Exercise:
State how many lines of the material below contain the word "fill". Add nothing else.

Supplied data:
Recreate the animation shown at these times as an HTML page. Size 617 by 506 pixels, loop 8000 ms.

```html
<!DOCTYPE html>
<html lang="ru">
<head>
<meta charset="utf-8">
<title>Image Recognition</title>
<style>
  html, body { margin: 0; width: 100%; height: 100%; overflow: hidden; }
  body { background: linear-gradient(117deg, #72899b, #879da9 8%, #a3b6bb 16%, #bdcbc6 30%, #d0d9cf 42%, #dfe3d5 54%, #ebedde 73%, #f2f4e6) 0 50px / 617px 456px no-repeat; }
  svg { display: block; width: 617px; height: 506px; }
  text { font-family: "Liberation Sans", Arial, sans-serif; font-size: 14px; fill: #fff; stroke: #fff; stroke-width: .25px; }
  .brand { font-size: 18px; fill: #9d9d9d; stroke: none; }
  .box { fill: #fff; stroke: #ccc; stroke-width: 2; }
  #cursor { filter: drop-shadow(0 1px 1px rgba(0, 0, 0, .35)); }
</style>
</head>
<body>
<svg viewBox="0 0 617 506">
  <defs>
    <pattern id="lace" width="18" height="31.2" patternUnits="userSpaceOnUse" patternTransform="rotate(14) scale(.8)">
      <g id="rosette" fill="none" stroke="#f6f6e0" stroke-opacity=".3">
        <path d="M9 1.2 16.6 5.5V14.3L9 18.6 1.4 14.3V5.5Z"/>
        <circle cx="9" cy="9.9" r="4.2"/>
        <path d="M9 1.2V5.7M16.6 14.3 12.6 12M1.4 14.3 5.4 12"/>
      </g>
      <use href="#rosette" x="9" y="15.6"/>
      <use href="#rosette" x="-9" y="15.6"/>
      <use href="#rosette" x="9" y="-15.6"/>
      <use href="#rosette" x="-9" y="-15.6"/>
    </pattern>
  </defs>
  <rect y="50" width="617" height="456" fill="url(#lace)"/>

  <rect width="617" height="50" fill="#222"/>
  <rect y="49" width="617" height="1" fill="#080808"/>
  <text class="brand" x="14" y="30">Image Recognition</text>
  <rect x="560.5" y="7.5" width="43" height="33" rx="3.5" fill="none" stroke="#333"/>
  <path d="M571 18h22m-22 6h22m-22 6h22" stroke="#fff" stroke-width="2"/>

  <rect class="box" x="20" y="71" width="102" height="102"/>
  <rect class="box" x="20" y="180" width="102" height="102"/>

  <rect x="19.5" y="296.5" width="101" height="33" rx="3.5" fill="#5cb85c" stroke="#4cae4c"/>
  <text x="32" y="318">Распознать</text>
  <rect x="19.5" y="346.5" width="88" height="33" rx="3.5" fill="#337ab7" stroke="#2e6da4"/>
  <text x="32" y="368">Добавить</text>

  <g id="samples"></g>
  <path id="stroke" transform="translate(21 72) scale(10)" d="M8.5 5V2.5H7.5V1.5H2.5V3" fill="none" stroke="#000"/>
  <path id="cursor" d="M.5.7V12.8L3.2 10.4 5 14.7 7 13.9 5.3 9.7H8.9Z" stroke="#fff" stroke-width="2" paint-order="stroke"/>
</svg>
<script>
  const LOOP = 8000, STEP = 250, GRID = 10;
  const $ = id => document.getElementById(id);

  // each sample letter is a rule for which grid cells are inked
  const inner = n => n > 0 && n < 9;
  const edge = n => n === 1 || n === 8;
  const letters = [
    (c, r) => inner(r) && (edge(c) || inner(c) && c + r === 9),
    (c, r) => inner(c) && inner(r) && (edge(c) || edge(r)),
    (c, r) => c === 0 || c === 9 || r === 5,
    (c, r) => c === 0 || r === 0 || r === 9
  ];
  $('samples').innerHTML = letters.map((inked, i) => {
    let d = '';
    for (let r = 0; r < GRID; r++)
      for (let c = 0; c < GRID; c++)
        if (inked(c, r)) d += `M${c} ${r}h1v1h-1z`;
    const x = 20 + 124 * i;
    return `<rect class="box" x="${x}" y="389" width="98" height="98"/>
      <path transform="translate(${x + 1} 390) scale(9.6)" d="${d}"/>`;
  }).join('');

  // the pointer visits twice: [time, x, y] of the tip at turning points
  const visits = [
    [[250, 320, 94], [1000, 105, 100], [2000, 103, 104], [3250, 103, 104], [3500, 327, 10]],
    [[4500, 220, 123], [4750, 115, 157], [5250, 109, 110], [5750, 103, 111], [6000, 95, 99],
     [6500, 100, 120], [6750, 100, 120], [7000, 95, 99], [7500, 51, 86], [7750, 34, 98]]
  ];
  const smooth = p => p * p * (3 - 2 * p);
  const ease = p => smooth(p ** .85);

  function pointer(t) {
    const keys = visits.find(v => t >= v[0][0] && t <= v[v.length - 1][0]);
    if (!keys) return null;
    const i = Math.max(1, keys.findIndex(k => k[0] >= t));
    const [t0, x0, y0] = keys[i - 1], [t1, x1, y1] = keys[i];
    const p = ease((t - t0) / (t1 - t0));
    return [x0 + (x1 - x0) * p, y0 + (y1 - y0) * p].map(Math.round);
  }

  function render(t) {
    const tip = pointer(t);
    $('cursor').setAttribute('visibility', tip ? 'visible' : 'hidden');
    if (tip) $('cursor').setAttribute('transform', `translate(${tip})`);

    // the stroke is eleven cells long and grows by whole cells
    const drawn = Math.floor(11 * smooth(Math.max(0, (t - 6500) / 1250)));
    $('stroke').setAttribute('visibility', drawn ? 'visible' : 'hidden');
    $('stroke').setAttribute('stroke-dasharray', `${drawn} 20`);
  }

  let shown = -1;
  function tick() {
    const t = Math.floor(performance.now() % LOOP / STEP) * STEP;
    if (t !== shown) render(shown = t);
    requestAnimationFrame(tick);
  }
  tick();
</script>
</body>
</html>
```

...

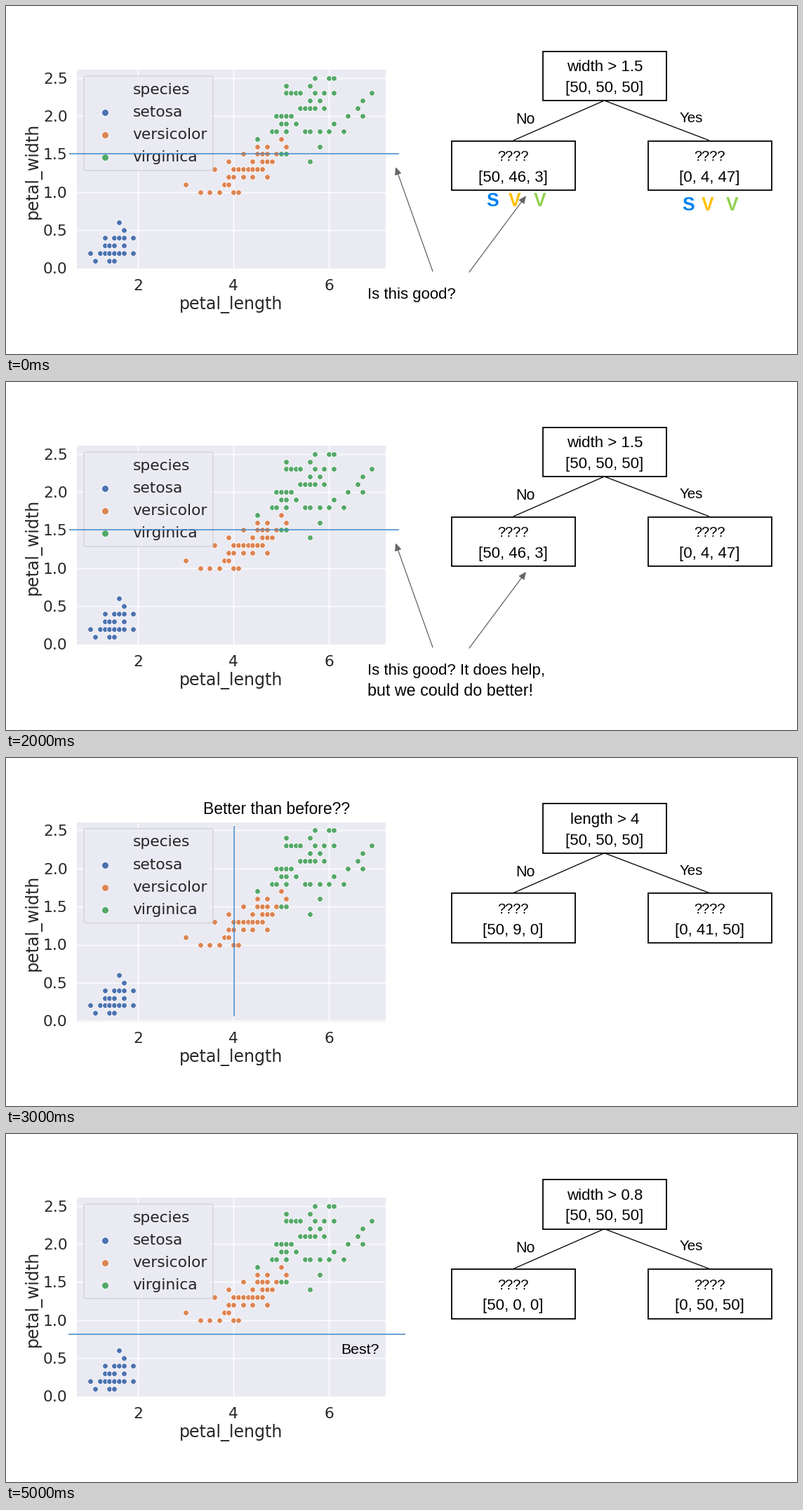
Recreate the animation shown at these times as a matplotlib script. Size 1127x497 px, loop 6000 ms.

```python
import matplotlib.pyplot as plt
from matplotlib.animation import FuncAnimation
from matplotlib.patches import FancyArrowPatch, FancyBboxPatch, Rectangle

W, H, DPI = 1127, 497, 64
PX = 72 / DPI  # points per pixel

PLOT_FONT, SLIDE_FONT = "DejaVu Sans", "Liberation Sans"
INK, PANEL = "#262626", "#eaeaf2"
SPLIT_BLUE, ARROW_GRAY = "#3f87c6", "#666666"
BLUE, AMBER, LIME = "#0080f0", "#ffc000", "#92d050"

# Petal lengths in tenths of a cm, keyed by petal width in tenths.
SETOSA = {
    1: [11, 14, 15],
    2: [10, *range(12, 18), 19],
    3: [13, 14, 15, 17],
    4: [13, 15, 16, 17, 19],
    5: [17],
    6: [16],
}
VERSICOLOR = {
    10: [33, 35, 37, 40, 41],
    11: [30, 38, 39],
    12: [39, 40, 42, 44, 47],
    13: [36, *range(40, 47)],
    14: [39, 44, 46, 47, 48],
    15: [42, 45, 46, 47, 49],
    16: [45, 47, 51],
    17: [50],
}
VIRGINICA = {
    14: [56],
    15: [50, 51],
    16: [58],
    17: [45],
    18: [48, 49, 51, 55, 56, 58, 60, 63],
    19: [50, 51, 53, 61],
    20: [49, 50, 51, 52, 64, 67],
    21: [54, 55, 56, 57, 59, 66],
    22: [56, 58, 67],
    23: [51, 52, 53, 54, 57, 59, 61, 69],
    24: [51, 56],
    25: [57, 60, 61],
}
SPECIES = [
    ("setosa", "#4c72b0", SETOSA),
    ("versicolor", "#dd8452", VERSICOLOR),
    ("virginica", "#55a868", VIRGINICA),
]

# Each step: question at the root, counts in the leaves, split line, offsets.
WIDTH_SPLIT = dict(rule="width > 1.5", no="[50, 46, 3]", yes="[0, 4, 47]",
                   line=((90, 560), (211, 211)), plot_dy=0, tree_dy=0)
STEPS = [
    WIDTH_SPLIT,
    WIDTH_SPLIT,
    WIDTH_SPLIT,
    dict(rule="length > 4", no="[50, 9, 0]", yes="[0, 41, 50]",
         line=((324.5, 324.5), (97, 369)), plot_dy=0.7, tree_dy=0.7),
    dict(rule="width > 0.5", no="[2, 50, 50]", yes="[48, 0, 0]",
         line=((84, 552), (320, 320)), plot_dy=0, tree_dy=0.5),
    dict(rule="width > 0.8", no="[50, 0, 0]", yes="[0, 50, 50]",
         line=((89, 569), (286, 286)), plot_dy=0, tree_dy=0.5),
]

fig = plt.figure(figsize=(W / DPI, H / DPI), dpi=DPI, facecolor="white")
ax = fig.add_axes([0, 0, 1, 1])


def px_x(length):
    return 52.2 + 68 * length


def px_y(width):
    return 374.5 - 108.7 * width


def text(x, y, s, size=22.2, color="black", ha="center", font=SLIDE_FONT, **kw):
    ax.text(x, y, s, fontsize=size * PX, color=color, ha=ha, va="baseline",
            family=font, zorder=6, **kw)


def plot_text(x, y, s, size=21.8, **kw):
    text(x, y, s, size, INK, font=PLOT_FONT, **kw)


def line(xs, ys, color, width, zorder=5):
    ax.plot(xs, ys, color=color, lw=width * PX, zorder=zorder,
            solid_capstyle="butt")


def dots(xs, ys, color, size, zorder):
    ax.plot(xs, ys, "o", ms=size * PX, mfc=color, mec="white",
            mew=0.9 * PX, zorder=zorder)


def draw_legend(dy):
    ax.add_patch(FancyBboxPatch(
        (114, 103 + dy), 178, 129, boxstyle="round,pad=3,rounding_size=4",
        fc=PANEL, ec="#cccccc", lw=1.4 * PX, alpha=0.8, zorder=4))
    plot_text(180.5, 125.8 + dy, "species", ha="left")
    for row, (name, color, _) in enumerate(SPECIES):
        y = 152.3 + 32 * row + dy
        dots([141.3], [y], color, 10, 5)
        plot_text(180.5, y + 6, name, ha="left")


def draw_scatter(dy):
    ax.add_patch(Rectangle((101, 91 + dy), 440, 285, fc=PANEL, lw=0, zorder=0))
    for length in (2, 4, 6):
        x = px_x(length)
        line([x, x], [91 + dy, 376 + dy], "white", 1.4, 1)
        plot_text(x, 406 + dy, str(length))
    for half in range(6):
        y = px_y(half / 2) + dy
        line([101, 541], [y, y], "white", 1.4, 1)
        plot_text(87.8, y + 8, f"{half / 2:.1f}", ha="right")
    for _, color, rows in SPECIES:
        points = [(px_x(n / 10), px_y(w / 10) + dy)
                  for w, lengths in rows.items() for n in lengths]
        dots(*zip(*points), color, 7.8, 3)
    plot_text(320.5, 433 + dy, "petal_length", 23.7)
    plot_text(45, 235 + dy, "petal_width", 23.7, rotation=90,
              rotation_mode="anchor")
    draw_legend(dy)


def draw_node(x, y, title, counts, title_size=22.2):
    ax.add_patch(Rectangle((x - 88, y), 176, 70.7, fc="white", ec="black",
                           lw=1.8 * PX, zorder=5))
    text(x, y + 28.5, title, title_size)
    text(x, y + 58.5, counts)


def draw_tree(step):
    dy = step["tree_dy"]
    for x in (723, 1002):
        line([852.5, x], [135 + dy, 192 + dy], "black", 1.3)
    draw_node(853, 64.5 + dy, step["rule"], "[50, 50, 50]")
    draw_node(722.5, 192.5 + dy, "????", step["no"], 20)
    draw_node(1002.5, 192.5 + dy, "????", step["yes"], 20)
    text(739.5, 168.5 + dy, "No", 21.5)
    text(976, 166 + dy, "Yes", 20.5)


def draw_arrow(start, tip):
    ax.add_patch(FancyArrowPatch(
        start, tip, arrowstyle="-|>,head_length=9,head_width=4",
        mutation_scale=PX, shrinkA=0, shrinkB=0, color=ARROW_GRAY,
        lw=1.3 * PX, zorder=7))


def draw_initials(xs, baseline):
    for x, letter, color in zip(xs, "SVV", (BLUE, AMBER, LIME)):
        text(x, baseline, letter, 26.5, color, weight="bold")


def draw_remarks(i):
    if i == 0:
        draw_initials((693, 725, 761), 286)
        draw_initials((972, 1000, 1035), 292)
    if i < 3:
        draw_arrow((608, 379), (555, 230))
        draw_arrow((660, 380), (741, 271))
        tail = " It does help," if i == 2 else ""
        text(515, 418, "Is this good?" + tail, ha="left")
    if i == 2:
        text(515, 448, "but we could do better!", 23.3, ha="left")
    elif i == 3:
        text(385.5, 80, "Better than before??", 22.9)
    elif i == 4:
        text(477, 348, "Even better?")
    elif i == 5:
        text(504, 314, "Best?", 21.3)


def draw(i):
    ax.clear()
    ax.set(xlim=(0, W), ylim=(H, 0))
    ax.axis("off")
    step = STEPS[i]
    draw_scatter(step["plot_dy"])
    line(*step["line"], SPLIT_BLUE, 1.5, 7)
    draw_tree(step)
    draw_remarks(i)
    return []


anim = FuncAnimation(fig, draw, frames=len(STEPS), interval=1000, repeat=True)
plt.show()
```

Exercise output:
11